Nurses are not immune to food poverty, with some currently seeking assistance from food banks, the annual conference of the Irish Nurses and Midwives Organization (INMO) has heard.
Mick Schnackenberg, a general nurse in the Midlands Regional Hospital, Tullamore who proposed an emergency motion on the cost of living, said that while there had been a lot of discussion at the three day conference in Sligo about pressure in the workplace, members were not just feeling pressure at work.
Mr Schnackenberg said he personally knew of six nurses who were depending on food banks. “This is shocking in 2022. I am very angry about it,” he told attendees, including Minister for Health Stephen Donnelly.
A Galway-based nurse told delegates that staff have no disposable income for emergencies or unexpected expenses.

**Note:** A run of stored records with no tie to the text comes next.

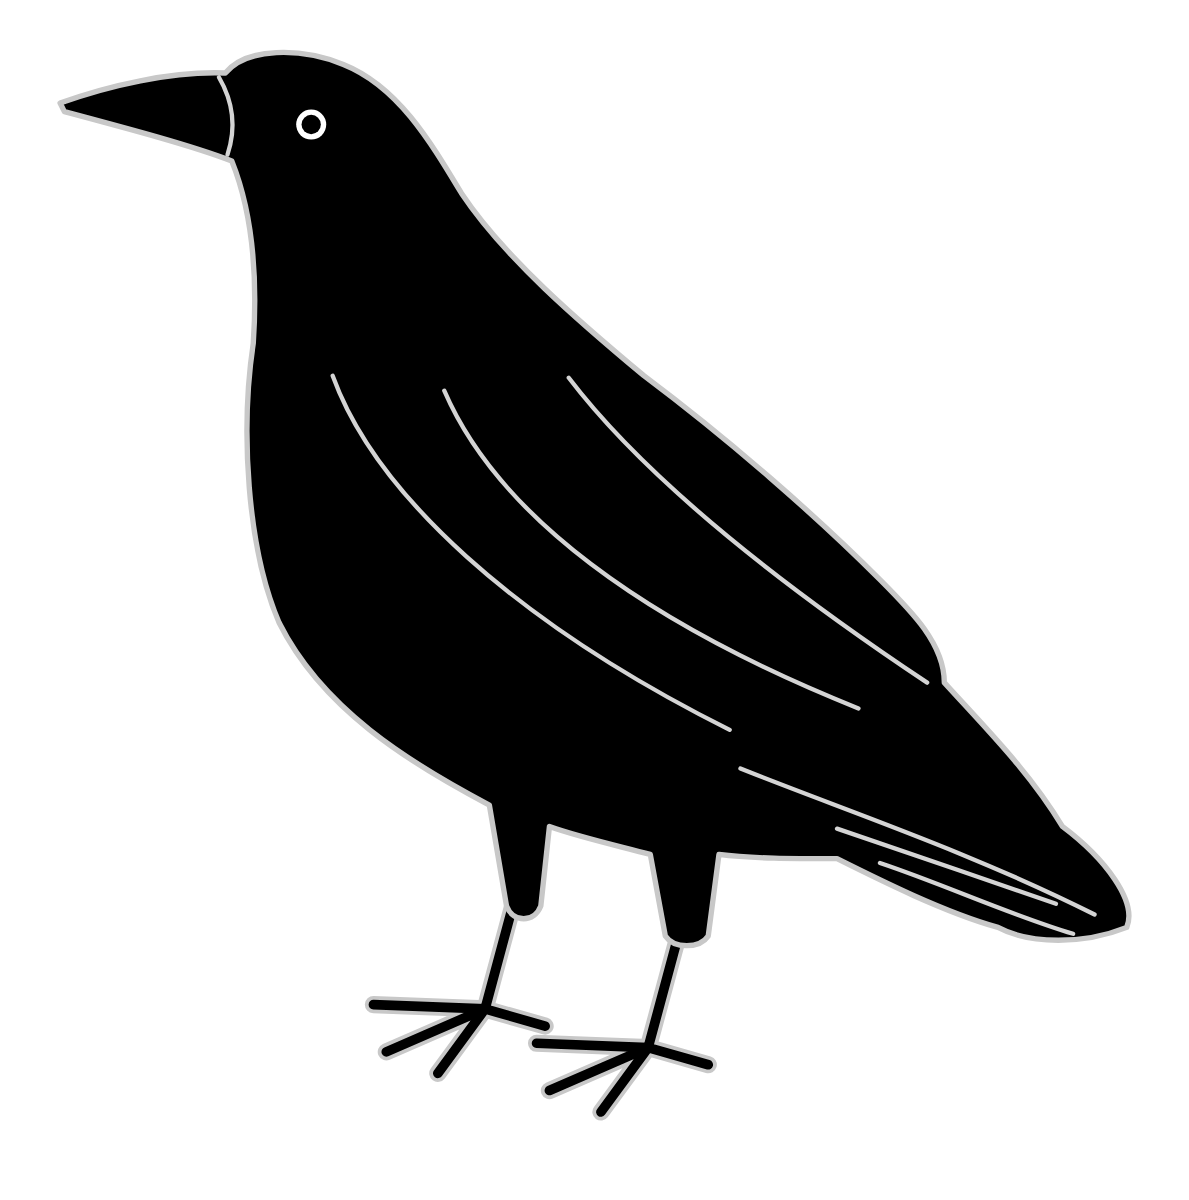
<!DOCTYPE html>
<html lang="en">
<head>
<meta charset="utf-8">
<title>Crow</title>
<style>
  :root {
    --crow-body: #000000;
    --crow-outline: #c8c8c8;
    --feather-line: #d4d4d4;
    --eye-ring: #ffffff;
    --page-bg: #ffffff;
  }
  html, body {
    margin: 0;
    padding: 0;
    width: 1189px;
    height: 1200px;
    overflow: hidden;
    background: var(--page-bg);
  }
  .crow-canvas {
    display: block;
    width: 1189px;
    height: 1200px;
  }
  .crow-body {
    fill: var(--crow-body);
    stroke: var(--crow-outline);
    stroke-width: 2.5;
    stroke-linejoin: round;
  }
  .feather-lines path,
  .beak-line {
    fill: none;
    stroke: var(--feather-line);
    stroke-width: 2;
    stroke-linecap: round;
  }
  .foot-outline {
    fill: none;
    stroke: var(--crow-outline);
    stroke-width: 8;
    stroke-linecap: round;
    stroke-linejoin: round;
  }
  .foot-fill {
    fill: none;
    stroke: var(--crow-body);
    stroke-width: 4.5;
    stroke-linecap: round;
    stroke-linejoin: round;
  }
</style>
</head>
<body>
<svg class="crow-canvas" viewBox="0 0 554 559" preserveAspectRatio="none" role="img" aria-label="Black crow standing in profile">
  <defs>
    <path id="crow-foot" d="M0,0 L-14,52 M-14,52 L-66,50 M-14,52 L-60,72 M-14,52 L-36,82 M-14,52 L14,60"/>
  </defs>

  <g class="crow-legs">
    <use href="#crow-foot" class="foot-outline" transform="translate(240,418)"/>
    <use href="#crow-foot" class="foot-fill" transform="translate(240,418)"/>
    <use href="#crow-foot" class="foot-outline" transform="translate(316,436)"/>
    <use href="#crow-foot" class="foot-fill" transform="translate(316,436)"/>
  </g>

  <path class="crow-body" d="M28,48 C50,40 80,33 105,34 C115,22 140,22 160,30 C185,40 200,65 215,90 C235,120 270,150 300,175 C340,205 380,240 410,270 C425,285 440,300 440,318 C460,340 480,360 495,385 C515,400 530,420 525,432 C505,440 480,440 465,432 C440,425 410,410 390,400 C370,400 350,400 335,398 L330,436 C326,442 314,442 310,436 L303,398 C288,394 270,390 256,385 L252,422 C249,430 239,430 236,422 L228,375 C190,355 150,330 130,290 C115,255 112,200 118,160 C120,130 118,100 108,75 C90,68 60,60 30,52 Z"/>

  <path class="beak-line" d="M102,36 C109,48 110,60 106,72"/>

  <g class="crow-eye">
    <circle cx="145" cy="58" r="7" fill="var(--eye-ring)"/>
    <circle cx="145" cy="58" r="4.5" fill="var(--crow-body)"/>
  </g>

  <g class="feather-lines">
    <path d="M155,175 C175,230 240,290 340,340"/>
    <path d="M207,182 C232,240 300,290 400,330"/>
    <path d="M265,176 C300,222 360,270 432,318"/>
    <path d="M345,358 C395,378 450,396 510,426"/>
    <path d="M390,386 C420,396 460,410 492,421"/>
    <path d="M410,402 C440,412 470,426 500,435"/>
  </g>
</svg>
</body>
</html>
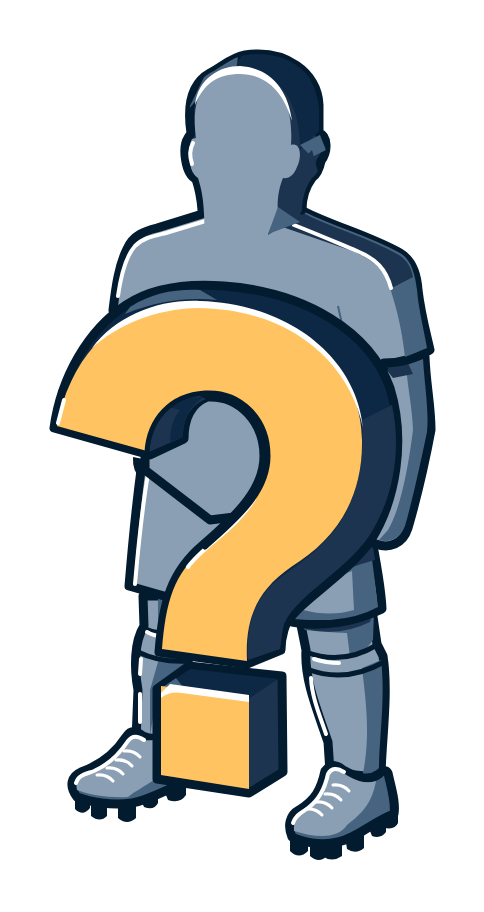
<!DOCTYPE html>
<html lang="en">
<head>
<meta charset="utf-8">
<title>Mystery player</title>
<style>
:root{--ink:#031b2f;--navy:#1d3450;--deep:#0d2844;--steel:#466380;--grey:#8a9fb3;--gold:#ffc461;--white:#fff}
html,body{margin:0;background:var(--white);overflow:hidden}
svg{display:block;width:484px;height:912px}
.outline{stroke:var(--ink);stroke-width:9;stroke-linejoin:round;stroke-linecap:round}
.seam{fill:none;stroke:var(--ink);stroke-width:5;stroke-linecap:round;stroke-linejoin:round}
.ink{fill:var(--ink)}.navy{fill:var(--navy)}.deep{fill:var(--deep)}.steel{fill:var(--steel)}.grey{fill:var(--grey)}.gold{fill:var(--gold)}.white{fill:var(--white)}
.shine{fill:none;stroke:var(--white);stroke-width:4;stroke-linecap:round;stroke-linejoin:round}
</style>
</head>
<body>
<svg viewBox="0 0 484 912" role="img" aria-label="Faceless football player standing behind a large question mark">
<defs>
<clipPath id="head-clip"><path d="M202 210C201 196 199 188 196 179C185 174 182 147 188 138L191 133C186 100 194 82 210 73C222 67 230 58 245 55C285 49 318 72 319 105L319 133C328 136 328 152 321 161C319 171 316 175 312 178C306 186 302 198 302 210L290 240H210Z"/></clipPath>
<g id="laces"><path d="M0 0q10-1 16 6M-8 9q10-1 16 6M-17 17q10-1 16 6M-27 24q10-1 16 6" fill="none" stroke="var(--white)" stroke-width="3" stroke-linecap="round"/></g>
</defs>

<g id="left-leg">
  <path class="outline grey" d="M143 596L144 626C134 642 134 668 138 690L136 740H188V596Z"/>
  <path class="steel" d="M158 598H186V654L158 640ZM160 655L190 660L158 690L150 735V690Z"/>
  <path class="seam" d="M143 628Q156 634 164 632M138 652Q160 663 190 661"/>
  <path class="shine" d="M147 632Q154 636 161 636M141 659L140 674M140 694V722"/>
</g>
<g id="left-boot">
  <path class="ink" d="M75 796v13q8 8 15-1v-8zM91 800v16q9 7 16 0v-14zM118 802v16q9 8 18 0v-16zM140 798l4 9q10 4 14-4v-10zM164 790l4 10q12 4 18-5v-12z"/>
  <path class="outline steel" d="M126 737C132 728 138 732 143 736C156 742 168 736 184 732V783C165 790 150 800 132 803C112 806 90 802 77 797C68 785 72 776 81 772C101 765 115 754 126 737Z"/>
  <path class="grey" d="M128 740C134 735 140 742 154 740V780C142 788 134 792 128 797C108 798 90 795 77 790C75 780 80 776 90 774C108 766 118 756 128 740Z"/>
  <path class="shine" d="M76 783C78 775 86 774 94 771C108 765 120 753 128 741Q134 733 144 740"/>
  <use href="#laces" x="124" y="751"/>
</g>

<g id="right-leg">
  <path class="outline grey" d="M300 620L306 650C304 680 318 712 328 742L330 772L381 778C381 745 389 695 383 656L377 644L372 610Z"/>
  <path class="steel" d="M300 622L374 612L373 640Q362 656 350 657L347 633Q324 632 305 630ZM362 668L381 660C386 700 378 745 379 776L362 778C371 738 366 702 362 668Z"/>
  <path class="navy" d="M302 621L372 614L370 622Q340 637 305 629Z"/>
  <path class="seam" d="M306 652Q342 666 377 645M307 669Q345 684 384 662"/>
  <path class="shine" d="M314 659Q326 663 339 663M311 678C312 698 320 716 326 734"/>
</g>
<g id="right-boot">
  <path class="ink" d="M290 838v13q9 9 18 0v-8zM310 842v14q9 8 17 0v-12zM322 842v14q10 7 20 0v-14zM345 836l2 13q9 6 17-1v-18zM368 826l4 10q9 3 14-4v-12zM382 818l3 10q10 2 13-5v-14z"/>
  <path class="outline steel" d="M325 771C331 762 339 766 343 770C356 777 368 782 379 774Q385 768 388 773C391 787 396 802 394 814C372 822 358 838 338 842C320 846 302 842 292 837C287 825 290 815 299 810C315 800 321 790 325 771Z"/>
  <path class="grey" d="M328 773C334 767 343 773 350 777Q364 785 376 781C372 802 364 812 347 825C338 839 316 838 294 831C293 820 299 815 307 810C321 800 325 788 328 773Z"/>
  <path class="shine" d="M293 823C296 814 303 812 308 808C319 800 325 788 328 774Q333 765 344 772"/>
  <use href="#laces" x="333" y="785"/>
</g>

<g id="shorts">
  <path class="outline grey" d="M141 470C135 515 132 550 129 586L164 596H290L292 622C320 628 355 622 382 609C381 585 375 555 369 525L260 440Z"/>
  <path class="steel" d="M290 602Q325 580 352 566L369 535L378 607Q358 618 330 620Q305 620 294 619Z"/>
  <path class="grey" d="M303 610Q325 580 352 571L354 610Q330 617 303 610Z"/>
  <path class="navy" d="M290 605Q318 572 372 540L375 560Q318 575 299 606Z"/>
  <path class="shine" d="M148 474C141 515 138 550 135 584"/>
  <path class="ink" d="M133 457L148 460L142 480Q132 472 133 457Z"/>
</g>

<g id="right-arm">
  <path class="outline grey" d="M382 366L425 357C426 385 431 405 431 430C425 462 417 497 408 528C403 544 389 549 376 544L360 540Z"/>
  <path class="steel" d="M406 363L423 359C425 390 429 410 427 432C420 465 413 498 405 526C400 539 390 543 379 540L388 530C400 510 408 470 413 430C412 405 407 385 406 363Z"/>
  <path class="navy" d="M384 367L408 363L413 374L393 378Z"/>
</g>

<g id="torso">
  <path class="outline grey" d="M113 310C116 285 119 265 127 249C133 235 145 231 157 228L212 211H303C332 226 370 236 400 253C412 260 417 275 418 290C421 315 426 332 430 350Q409 363 384 363L369 500L210 520L145 470V320Z"/>
  <path class="steel" d="M303 211C332 226 370 236 400 253C412 260 415 275 417 290C419 312 424 330 427 348L405 357C402 330 397 310 391 291C386 270 374 259 357 251L268 222Z"/>
  <path class="navy" d="M303 213C332 228 370 238 399 255C407 260 411 267 413 277L390 289C386 270 372 260 355 252L268 222Z"/>
  <path class="shine" d="M118 296C121 275 127 255 135 246C143 238 154 236 166 233L212 219M294 225C322 236 340 244 357 251C376 259 386 269 391 288"/>
  <path d="M149 290l2 18M338 306l4 18" fill="none" stroke="var(--steel)" stroke-width="2"/>
</g>

<g id="head">
  <path class="outline navy" d="M202 210C201 196 199 188 196 179C185 174 182 147 188 138L191 133C186 100 194 82 210 73C222 67 230 58 245 55C285 49 318 72 319 105L319 133C328 136 328 152 321 161C319 171 316 175 312 178C306 186 302 198 302 210"/>
  <g clip-path="url(#head-clip)">
    <path class="deep" d="M235 66L245 50C300 48 322 80 320 130L300 150C300 100 280 72 235 66Z"/>
    <path class="steel" d="M188 110L205 75L238 56L236 72L205 90ZM300 145L320 135L326 150L312 157Z"/>
    <path class="navy" d="M284 178L312 150L318 172L302 212L268 235Z"/>
  </g>
  <path class="grey" d="M204 214C203 195 201 188 198 178C187 172 188 146 192 139L196 138C190 95 206 69 240 68C275 70 294 98 291 145C301 142 302 157 297 167C294 175 289 179 283 178C278 190 277 203 278 212L267 236L205 240Z"/>
  <path class="steel" d="M278 207L300 222L268 234Z"/>
  <path class="white" d="M195 105C198 78 220 66 240 66C270 68 288 89 292 121C282 87 262 74 240 74C218 74 204 83 195 105Z"/>
  <path class="shine" d="M193 143Q188 152 192 164"/>
</g>

<g id="question-hook">
  <path class="outline deep" d="M54 428C61 377 88 330 126 305C150 289 184 283 224 286C306 292 370 332 390 388C406 440 396 500 371 540C345 578 289 606 284 630Q281 640 281 650L247 664L159 652C163 602 171 572 203 545C240 513 264 488 264 456C264 423 240 395 207 397C190 404 184 419 184 439L150 455Z"/>
  <path class="navy" d="M362 420L392 405C402 450 393 500 369 536C345 572 289 600 283 628L280 649L248 660C246 620 255 593 291 570C340 535 366 500 362 420ZM149 452C150 420 169 398 198 395L206 399C188 407 183 421 183 437Z"/>
  <path class="steel" d="M130 307C152 293 175 289 200 290L217 300C190 297 158 300 125 314Z"/>
  <path class="deep" d="M168 407Q182 396 204 397C188 407 183 421 183 437L170 442Q170 421 180 410Z"/>
  <path class="gold" d="M57 426C63 394 76 366 95 345C117 319 153 303 196 303C296 305 362 367 362 440C363 500 335 540 291 567C255 592 245 621 247 661L162 649C166 602 173 574 205 547C242 515 268 490 268 456C268 418 240 391 205 393C170 395 149 420 147 451Z"/>
  <path class="white" d="M92 348C116 316 158 299 200 301C292 304 357 360 363 428C350 364 292 309 198 308C154 309 118 325 92 348Z"/>
  <path class="shine" d="M58 423L64 400M188 567C202 547 237 528 254 499"/>
  <path class="seam" d="M147 452C149 420 170 395 205 393C240 391 268 418 268 456C268 490 242 515 205 547"/>
</g>

<g id="question-dot">
  <path class="outline navy" d="M157 689L189 666L282 676L283 772L249 793L157 779Z"/>
  <path class="deep" d="M164 687L190 669L278 679L250 698Z"/>
  <path class="steel" d="M163 687L176 678L183 687L176 692Z"/>
  <path class="gold" d="M161 686L249 697V789L161 775Z"/>
  <path class="white" d="M161 693L170 684L249 695L249 702L182 693Q170 691 161 698Z"/>
</g>
</svg>
</body>
</html>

Sean Shaughnessy, who is a member of the INMO executive council, said some nurses and midwives were paid bimonthly and were struggling five days out from pay day. “And that is the reality.”
He said he knew of one nurse, a widow with two children who had recently been “dumped” by her landlord and was weeks away from “having no house or no bed for herself and her two children”. This woman was currently navigating the system to try and get housing. She cannot afford the “extraordinary rents” nor was she able to get herself on a housing list, he said.
“So Minister, take that message back and understand that our health care workers are struggling to live, never mind work,” he added.
Mr Schnackenberg said the cost of just getting to work – especially for those working in the community – was spiraling.
Nurses and midwives were suffering the effects of inflation and facing real economic difficulties providing for themselves and their families in the current economic climate, he said. “House prices are out of control; it is not good enough that it costs close to €1,200 per month to rent a home in Tullamore, and that’s if you are lucky enough to be able to find a place to rent.”
He said had just checked and currently there were only five properties available in Tullamore to rent at the moment. “Our members, as frontline workers, spend most of their income in providing day-to-day essentials for themselves and their families must not be left to the ravages of inflation” he added.
Nurses and midwives were being hammered by steep rises in fuel costs, while electricity costs had gone through the roof, the INMO official said.
“I have colleagues who are actually forced to take days off work, to phone in sick, as they do not have money to drive to work and pay car parking fees in some hospitals. It is ludicrous.”
Asked to comment on revelations that nurses are being forced to rely on food banks, the Minister said: “We need to act. Our healthcare staff need to be able to live, they need to be able to do their job. We are facing an unprecedented pressure on inflation because of the war In Ukraine.”
The Minister said unions had wanted the pay talks due to start at the end of this year to be brought forward, and they had now been invited in next week. “So this is the Government trying to listen very carefully and respond to the very real pressures.”
Delegates unanimously backed an emergency motion calling for engagement with the ICTU Public Service Committee without delay to focus on “the real erosion of salary and purchasing power facing Irish nurses and midwives versus the 1 per cent pay adjustment that is due next October”.
They demanded a nationwide rent freeze, in order to make housing more affordable for nurses and midwives and allow them to live near their places of work. And they called for a meaningful and well-resourced Bring Them Home campaign to tackle recruitment and retention issues.
Mr Donnelly has said he understands that the HSE is now processing the €1,000 Pandemic Recognition Payment for frontline healthcare workers through its payroll system. Nurses and midwives working in the acute hospital sector are expecting the payment by the end of this month.
But INMO president Karen McGowan told the Minister that it had turned into such a protracted process it had taken the good out of the announcement. She also urged Mr Donnelly to consider extending the scheme.
“Minister, you cannot forget those who worked in GP practices or our private hospitals. Government must come up with some mechanism for those workers to be paid,” she said.
Describing the payments as “a good news story” Mr Donnelly said it paled compared to the huge amount of work the frontline workers had done in very difficult circumstances through the pandemic.